In Ontario, it was Fielding Estates that first tried making orange wine with viognier grapes. They’ve since sold out and not made it again because, unfortunately, making wine in this fashion in Ontario requires a %100 rot free harvest.
A few years later, Stanners Vineyards was not far behind and then we read about John Szabo and Norm Hardie experimenting with orange wine. Both were in such small batches, that we were never able to get out hands on a bottle.
It wasn’t until a Terroir Symposium party years later that we finally got to try this unique style of wine thanks to Southbrook Vineyards.

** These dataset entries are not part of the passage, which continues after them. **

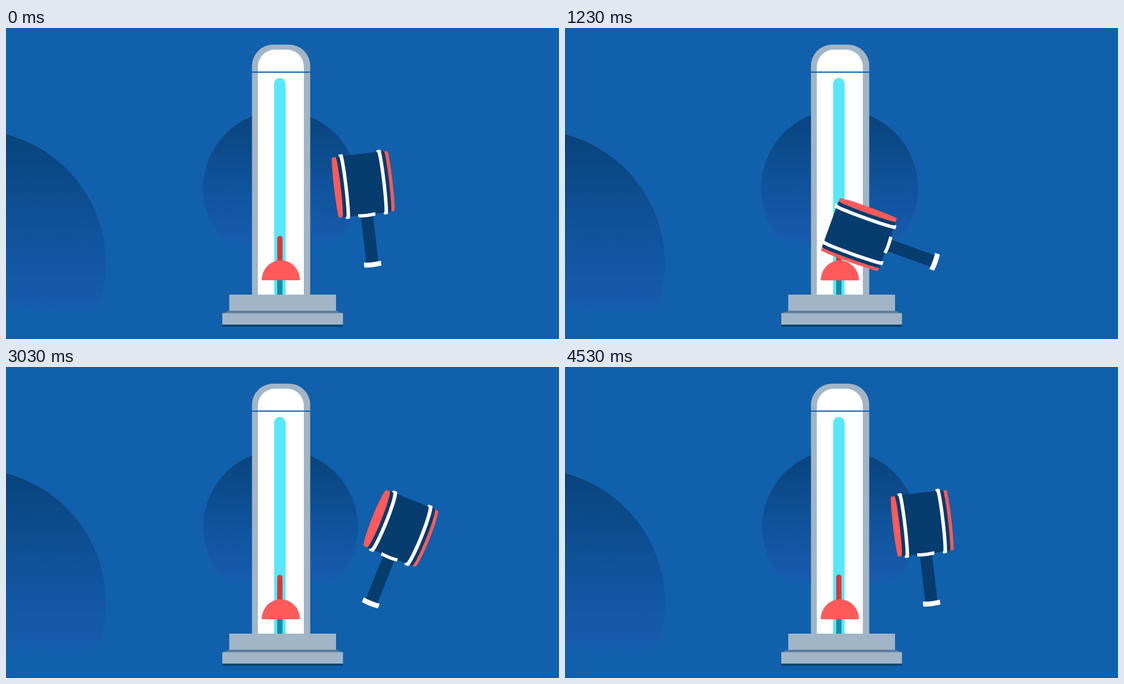
Animation of 997 by 561 pixels, one loop 4560 ms. Source, as an HTML page with a canvas:

```html
<!DOCTYPE html>
<html lang="en">
<head>
<meta charset="utf-8">
<title>High striker</title>
<style>
  html, body { margin: 0; width: 100%; height: 100%; overflow: hidden; background: #1160ac; }
  canvas { display: block; width: 100vw; height: 100vh; }
</style>
</head>
<body>
<canvas id="stage" width="997" height="561"></canvas>
<script>
const ctx = document.getElementById('stage').getContext('2d');
const PERIOD = 2280;
const TAU = Math.PI * 2;
const BG = '#1160ac', NAVY = '#063c6e', RED = '#ff5a5a', GREY = '#a2b5c6', CYAN = '#55e8ff';

const sine = u => 0.5 - 0.5 * Math.cos(Math.PI * u);
const swing = u => Math.pow(u, 2.3);
const clamp = u => Math.min(1, Math.max(0, u));

// Keys are [time, value, easing into this key].
function track(keys, t) {
  if (t <= keys[0][0]) return keys[0][1];
  for (let i = 1; i < keys.length; i++) {
    const [t0, v0] = keys[i - 1];
    const [t1, v1, ease = sine] = keys[i];
    if (t < t1) return v0 + (v1 - v0) * ease((t - t0) / (t1 - t0));
  }
  return keys[keys.length - 1][1];
}

const TILT = [[0, -6.7], [385, -4.8], [880, 27], [960, 27], [1225, -70, swing],
              [1280, -77], [1300, -77], [1640, -6.7]];
const SPIN = [[0, 0.055], [505, TAU + 0.08], [750, TAU + 0.1], [960, TAU + 0.1],
              [1225, TAU - 0.05], [1640, TAU + 0.055]];
const PULSE = [[1200, 139.5], [1371, 168], [1709, 139.5]];
const PRESS = [[1225, 0], [1280, 16], [1380, 0]];
const BAR = [[1215, 375], [1695, 105], [1735, 105], [2265, 375]];

// Mallet head along its axis: [from, to, radius, colour].
const HEAD = [
  [-50, -44, 54.5, RED], [-44, -37.5, 55, NAVY], [-37.5, -31.5, 58.5, '#fff'],
  [-31.5, 31.5, 55, NAVY],
  [31.5, 37.5, 58.5, '#fff'], [37.5, 44, 55, NAVY], [44, 50, 54.5, RED]
];

// Trails: [centre y, height, head start, tail start, duration].
const TRAILS = [
  [292, 39, 20, 80, 280], [324.5, 31.6, 10, 32, 280],
  [292, 39, 250, 310, 430], [324.5, 31.6, 175, 310, 430]
];

function box(x, y, w, h, color, radii = 0) {
  ctx.fillStyle = color;
  ctx.beginPath();
  ctx.roundRect(x, y, w, h, radii);
  ctx.fill();
}

function oval(x, y, rx, ry, color) {
  ctx.fillStyle = color;
  ctx.beginPath();
  ctx.ellipse(x, y, rx, ry, 0, 0, TAU);
  ctx.fill();
}

function shadedDisc(x, y, r, fade) {
  const g = ctx.createLinearGradient(0, y - r, 0, y - r + 2 * r * fade);
  g.addColorStop(0, '#08437b');
  g.addColorStop(0.55, '#0f539b');
  g.addColorStop(0.92, '#165bab');
  g.addColorStop(1, BG);
  oval(x, y, r, r, g);
}

function tower() {
  box(443.5, 30, 105, 452, GREY, [38, 38, 0, 0]);
  box(454, 39, 83, 443, '#fff', [31, 31, 0, 0]);
  box(443, 78.5, 106, 2.3, BG);
  box(483.5, 90, 20.5, 392, CYAN, [10.2, 10.2, 0, 0]);
}

function base() {
  box(402.5, 481, 192.5, 29.5, GREY);
  ctx.fillStyle = '#5d7d9e';
  ctx.beginPath();
  ctx.moveTo(402.5, 510);
  ctx.lineTo(595, 510);
  ctx.lineTo(607.5, 515);
  ctx.lineTo(390, 515);
  ctx.fill();
  box(390, 514.5, 217.5, 20.5, GREY);
  box(390, 535, 217.5, 4, '#06456d');
}

function striker(t) {
  const press = track(PRESS, t), top = track(BAR, t);
  const y = 455 + press;
  box(489, 455, 9.5, 26, '#198c9f');
  box(489, top, 9.5, y - top, '#e03436', [4.7, 4.7, 0, 0]);
  ctx.fillStyle = RED;
  ctx.beginPath();
  ctx.ellipse(495.5, y, 34.5, 36, 0, Math.PI, TAU);
  ctx.fill();
}

// A white band bowed like a rim seen slightly from above.
function band(y, h, bow) {
  ctx.fillStyle = '#fff';
  ctx.beginPath();
  ctx.moveTo(-15.5, y);
  ctx.quadraticCurveTo(0, y + bow, 15.5, y);
  ctx.lineTo(15.5, y + h);
  ctx.quadraticCurveTo(0, y + h + bow, -15.5, y + h);
  ctx.fill();
}

function handle() {
  box(-11, -82, 22, 86, NAVY);
  band(2, 9, 2);
  band(-86, 6, 2);
}

function mallet(t) {
  const spin = track(SPIN, t);
  const c = Math.cos(spin), s = Math.sin(spin);
  const parts = s >= 0 ? HEAD : [...HEAD].reverse();
  ctx.save();
  ctx.translate(660.2, 419.5);
  ctx.rotate(track(TILT, t) * Math.PI / 180);
  parts.forEach(([a, b, r, color], i) => {
    const xa = -a * c, xb = -b * c, rx = r * Math.abs(s);
    oval(xa, -138.5, rx, r, color);
    oval(xb, -138.5, rx, r, color);
    box(Math.min(xa, xb), -138.5 - r, Math.abs(xb - xa), 2 * r, color);
    if (i === 3) handle();
  });
  ctx.restore();
}

function trails(t) {
  ctx.strokeStyle = '#fff';
  ctx.lineWidth = 2;
  for (const [y, ry, head, tail, span] of TRAILS) {
    const from = clamp((t - tail) / span), to = clamp((t - head) / span);
    if (to <= from) continue;
    ctx.beginPath();
    ctx.ellipse(643, y, 106, ry, 0, Math.PI * (1 - from), Math.PI * (1 - to), true);
    ctx.stroke();
  }
}

function draw(now) {
  const t = now % PERIOD;
  ctx.fillStyle = BG;
  ctx.fillRect(0, 0, 997, 561);
  shadedDisc(-61, 425, 241, 0.69);
  shadedDisc(495, 289, track(PULSE, t), 0.87);
  tower();
  striker(t);
  base();
  mallet(t);
  trails(t);
}

let start;
function tick(now) {
  start ??= now;
  draw(now - start);
  requestAnimationFrame(tick);
}
draw(0);
requestAnimationFrame(tick);
</script>
</body>
</html>
```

The wine was so special. Wild fermented, a rich orange colour — like tea earl grey with lemon. It taste similar with citrus notes, bergamot and a nice yeasty richness. Like all of Southbrook’s wines, it’s organic and biodynamic — and sold out in a few short weeks.
We were distraught. Distraught until last week we heard they are making more!
Starting Saturday, January 23rd you’ll be able to buy in their wine shop, at farmer’s markets and online. Guess this calls for a road trip!